Given data —
-=-=-

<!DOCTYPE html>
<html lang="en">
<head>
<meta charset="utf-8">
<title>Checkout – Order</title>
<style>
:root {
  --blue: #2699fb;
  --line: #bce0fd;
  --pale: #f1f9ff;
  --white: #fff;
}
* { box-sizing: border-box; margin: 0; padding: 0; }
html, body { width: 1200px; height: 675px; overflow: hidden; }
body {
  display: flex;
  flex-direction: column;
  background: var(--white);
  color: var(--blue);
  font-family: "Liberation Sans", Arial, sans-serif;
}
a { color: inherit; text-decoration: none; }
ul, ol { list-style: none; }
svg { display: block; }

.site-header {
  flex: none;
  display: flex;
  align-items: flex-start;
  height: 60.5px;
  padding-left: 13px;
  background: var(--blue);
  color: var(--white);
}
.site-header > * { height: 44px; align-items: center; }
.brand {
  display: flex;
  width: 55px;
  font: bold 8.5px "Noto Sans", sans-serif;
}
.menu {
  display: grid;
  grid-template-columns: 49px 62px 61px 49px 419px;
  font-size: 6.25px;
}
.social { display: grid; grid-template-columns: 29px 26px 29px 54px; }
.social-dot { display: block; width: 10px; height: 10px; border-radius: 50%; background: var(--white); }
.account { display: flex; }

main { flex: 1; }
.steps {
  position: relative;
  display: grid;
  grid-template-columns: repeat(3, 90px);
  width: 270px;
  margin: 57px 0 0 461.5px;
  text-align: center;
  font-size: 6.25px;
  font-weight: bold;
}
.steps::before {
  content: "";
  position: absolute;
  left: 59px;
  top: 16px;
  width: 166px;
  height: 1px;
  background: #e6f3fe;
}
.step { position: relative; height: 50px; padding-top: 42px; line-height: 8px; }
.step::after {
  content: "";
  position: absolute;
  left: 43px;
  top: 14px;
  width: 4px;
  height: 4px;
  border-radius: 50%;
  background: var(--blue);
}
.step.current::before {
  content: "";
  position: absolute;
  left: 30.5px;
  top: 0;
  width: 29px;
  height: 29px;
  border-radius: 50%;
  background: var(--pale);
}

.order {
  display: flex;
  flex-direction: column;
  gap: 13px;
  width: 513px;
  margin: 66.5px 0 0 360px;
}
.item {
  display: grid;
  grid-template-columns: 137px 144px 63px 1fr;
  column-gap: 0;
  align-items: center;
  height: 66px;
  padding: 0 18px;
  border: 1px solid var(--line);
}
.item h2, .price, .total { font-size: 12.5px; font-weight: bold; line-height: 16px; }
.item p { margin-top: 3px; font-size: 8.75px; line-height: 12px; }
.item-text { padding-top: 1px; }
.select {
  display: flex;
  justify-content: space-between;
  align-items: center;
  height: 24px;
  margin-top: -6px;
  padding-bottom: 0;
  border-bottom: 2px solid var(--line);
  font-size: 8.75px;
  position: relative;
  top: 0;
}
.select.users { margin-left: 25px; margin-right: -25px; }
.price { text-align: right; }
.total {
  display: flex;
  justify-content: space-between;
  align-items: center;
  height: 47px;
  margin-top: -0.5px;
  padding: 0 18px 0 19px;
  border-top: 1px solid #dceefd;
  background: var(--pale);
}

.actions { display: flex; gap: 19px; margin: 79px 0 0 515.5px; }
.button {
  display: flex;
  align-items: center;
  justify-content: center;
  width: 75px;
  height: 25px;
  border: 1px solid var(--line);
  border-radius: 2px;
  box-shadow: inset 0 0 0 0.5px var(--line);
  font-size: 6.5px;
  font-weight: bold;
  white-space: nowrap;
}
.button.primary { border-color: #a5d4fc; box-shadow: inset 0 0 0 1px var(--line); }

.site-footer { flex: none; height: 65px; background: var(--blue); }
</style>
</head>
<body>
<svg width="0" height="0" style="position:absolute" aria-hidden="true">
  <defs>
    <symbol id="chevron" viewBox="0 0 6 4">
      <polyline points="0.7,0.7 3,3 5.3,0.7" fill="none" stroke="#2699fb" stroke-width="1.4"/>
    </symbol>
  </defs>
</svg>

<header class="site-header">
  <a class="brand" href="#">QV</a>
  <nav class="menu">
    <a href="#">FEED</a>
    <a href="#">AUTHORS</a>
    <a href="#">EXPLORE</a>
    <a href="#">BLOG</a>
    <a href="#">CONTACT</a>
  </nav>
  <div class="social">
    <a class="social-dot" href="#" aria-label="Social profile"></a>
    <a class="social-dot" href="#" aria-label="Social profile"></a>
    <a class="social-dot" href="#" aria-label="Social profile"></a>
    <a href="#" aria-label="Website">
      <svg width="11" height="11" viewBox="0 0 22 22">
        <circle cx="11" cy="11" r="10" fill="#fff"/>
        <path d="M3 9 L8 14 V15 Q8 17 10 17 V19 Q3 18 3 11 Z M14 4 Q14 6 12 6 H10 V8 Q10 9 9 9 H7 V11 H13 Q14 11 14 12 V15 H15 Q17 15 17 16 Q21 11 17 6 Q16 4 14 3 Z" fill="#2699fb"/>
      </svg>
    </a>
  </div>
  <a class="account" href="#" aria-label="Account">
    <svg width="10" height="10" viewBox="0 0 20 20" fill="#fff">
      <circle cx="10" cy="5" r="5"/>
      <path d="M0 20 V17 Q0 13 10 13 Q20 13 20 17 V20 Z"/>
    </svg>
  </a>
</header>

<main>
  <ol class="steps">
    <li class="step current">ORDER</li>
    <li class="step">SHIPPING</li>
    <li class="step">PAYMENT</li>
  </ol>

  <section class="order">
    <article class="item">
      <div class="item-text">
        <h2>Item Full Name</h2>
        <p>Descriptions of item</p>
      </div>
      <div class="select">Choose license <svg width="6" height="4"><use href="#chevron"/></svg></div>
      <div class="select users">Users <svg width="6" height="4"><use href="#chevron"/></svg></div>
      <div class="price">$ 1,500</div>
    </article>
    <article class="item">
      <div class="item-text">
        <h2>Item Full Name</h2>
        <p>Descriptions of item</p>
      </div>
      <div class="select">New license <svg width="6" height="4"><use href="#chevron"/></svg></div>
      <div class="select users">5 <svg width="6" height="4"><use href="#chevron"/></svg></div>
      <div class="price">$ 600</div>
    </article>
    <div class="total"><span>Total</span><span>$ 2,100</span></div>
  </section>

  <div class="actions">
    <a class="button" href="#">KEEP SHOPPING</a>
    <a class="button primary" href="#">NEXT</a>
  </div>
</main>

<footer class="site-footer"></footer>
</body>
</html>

-=-=-

The task — The entire set of records should be returned exactly.

Answer section —
<!DOCTYPE html>
<html lang="en">
<head>
<meta charset="utf-8">
<title>Checkout – Order</title>
<style>
:root {
  --blue: #2699fb;
  --line: #bce0fd;
  --pale: #f1f9ff;
  --white: #fff;
}
* { box-sizing: border-box; margin: 0; padding: 0; }
html, body { width: 1200px; height: 675px; overflow: hidden; }
body {
  display: flex;
  flex-direction: column;
  background: var(--white);
  color: var(--blue);
  font-family: "Liberation Sans", Arial, sans-serif;
}
a { color: inherit; text-decoration: none; }
ul, ol { list-style: none; }
svg { display: block; }

.site-header {
  flex: none;
  display: flex;
  align-items: flex-start;
  height: 60.5px;
  padding-left: 13px;
  background: var(--blue);
  color: var(--white);
}
.site-header > * { height: 44px; align-items: center; }
.brand {
  display: flex;
  width: 55px;
  font: bold 8.5px "Noto Sans", sans-serif;
}
.menu {
  display: grid;
  grid-template-columns: 49px 62px 61px 49px 419px;
  font-size: 6.25px;
}
.social { display: grid; grid-template-columns: 29px 26px 29px 54px; }
.social-dot { display: block; width: 10px; height: 10px; border-radius: 50%; background: var(--white); }
.account { display: flex; }

main { flex: 1; }
.steps {
  position: relative;
  display: grid;
  grid-template-columns: repeat(3, 90px);
  width: 270px;
  margin: 57px 0 0 461.5px;
  text-align: center;
  font-size: 6.25px;
  font-weight: bold;
}
.steps::before {
  content: "";
  position: absolute;
  left: 59px;
  top: 16px;
  width: 166px;
  height: 1px;
  background: #e6f3fe;
}
.step { position: relative; height: 50px; padding-top: 42px; line-height: 8px; }
.step::after {
  content: "";
  position: absolute;
  left: 43px;
  top: 14px;
  width: 4px;
  height: 4px;
  border-radius: 50%;
  background: var(--blue);
}
.step.current::before {
  content: "";
  position: absolute;
  left: 30.5px;
  top: 0;
  width: 29px;
  height: 29px;
  border-radius: 50%;
  background: var(--pale);
}

.order {
  display: flex;
  flex-direction: column;
  gap: 13px;
  width: 513px;
  margin: 66.5px 0 0 360px;
}
.item {
  display: grid;
  grid-template-columns: 137px 144px 63px 1fr;
  column-gap: 0;
  align-items: center;
  height: 66px;
  padding: 0 18px;
  border: 1px solid var(--line);
}
.item h2, .price, .total { font-size: 12.5px; font-weight: bold; line-height: 16px; }
.item p { margin-top: 3px; font-size: 8.75px; line-height: 12px; }
.item-text { padding-top: 1px; }
.select {
  display: flex;
  justify-content: space-between;
  align-items: center;
  height: 24px;
  margin-top: -6px;
  padding-bottom: 0;
  border-bottom: 2px solid var(--line);
  font-size: 8.75px;
  position: relative;
  top: 0;
}
.select.users { margin-left: 25px; margin-right: -25px; }
.price { text-align: right; }
.total {
  display: flex;
  justify-content: space-between;
  align-items: center;
  height: 47px;
  margin-top: -0.5px;
  padding: 0 18px 0 19px;
  border-top: 1px solid #dceefd;
  background: var(--pale);
}

.actions { display: flex; gap: 19px; margin: 79px 0 0 515.5px; }
.button {
  display: flex;
  align-items: center;
  justify-content: center;
  width: 75px;
  height: 25px;
  border: 1px solid var(--line);
  border-radius: 2px;
  box-shadow: inset 0 0 0 0.5px var(--line);
  font-size: 6.5px;
  font-weight: bold;
  white-space: nowrap;
}
.button.primary { border-color: #a5d4fc; box-shadow: inset 0 0 0 1px var(--line); }

.site-footer { flex: none; height: 65px; background: var(--blue); }
</style>
</head>
<body>
<svg width="0" height="0" style="position:absolute" aria-hidden="true">
  <defs>
    <symbol id="chevron" viewBox="0 0 6 4">
      <polyline points="0.7,0.7 3,3 5.3,0.7" fill="none" stroke="#2699fb" stroke-width="1.4"/>
    </symbol>
  </defs>
</svg>

<header class="site-header">
  <a class="brand" href="#">QV</a>
  <nav class="menu">
    <a href="#">FEED</a>
    <a href="#">AUTHORS</a>
    <a href="#">EXPLORE</a>
    <a href="#">BLOG</a>
    <a href="#">CONTACT</a>
  </nav>
  <div class="social">
    <a class="social-dot" href="#" aria-label="Social profile"></a>
    <a class="social-dot" href="#" aria-label="Social profile"></a>
    <a class="social-dot" href="#" aria-label="Social profile"></a>
    <a href="#" aria-label="Website">
      <svg width="11" height="11" viewBox="0 0 22 22">
        <circle cx="11" cy="11" r="10" fill="#fff"/>
        <path d="M3 9 L8 14 V15 Q8 17 10 17 V19 Q3 18 3 11 Z M14 4 Q14 6 12 6 H10 V8 Q10 9 9 9 H7 V11 H13 Q14 11 14 12 V15 H15 Q17 15 17 16 Q21 11 17 6 Q16 4 14 3 Z" fill="#2699fb"/>
      </svg>
    </a>
  </div>
  <a class="account" href="#" aria-label="Account">
    <svg width="10" height="10" viewBox="0 0 20 20" fill="#fff">
      <circle cx="10" cy="5" r="5"/>
      <path d="M0 20 V17 Q0 13 10 13 Q20 13 20 17 V20 Z"/>
    </svg>
  </a>
</header>

<main>
  <ol class="steps">
    <li class="step current">ORDER</li>
    <li class="step">SHIPPING</li>
    <li class="step">PAYMENT</li>
  </ol>

  <section class="order">
    <article class="item">
      <div class="item-text">
        <h2>Item Full Name</h2>
        <p>Descriptions of item</p>
      </div>
      <div class="select">Choose license <svg width="6" height="4"><use href="#chevron"/></svg></div>
      <div class="select users">Users <svg width="6" height="4"><use href="#chevron"/></svg></div>
      <div class="price">$ 1,500</div>
    </article>
    <article class="item">
      <div class="item-text">
        <h2>Item Full Name</h2>
        <p>Descriptions of item</p>
      </div>
      <div class="select">New license <svg width="6" height="4"><use href="#chevron"/></svg></div>
      <div class="select users">5 <svg width="6" height="4"><use href="#chevron"/></svg></div>
      <div class="price">$ 600</div>
    </article>
    <div class="total"><span>Total</span><span>$ 2,100</span></div>
  </section>

  <div class="actions">
    <a class="button" href="#">KEEP SHOPPING</a>
    <a class="button primary" href="#">NEXT</a>
  </div>
</main>

<footer class="site-footer"></footer>
</body>
</html>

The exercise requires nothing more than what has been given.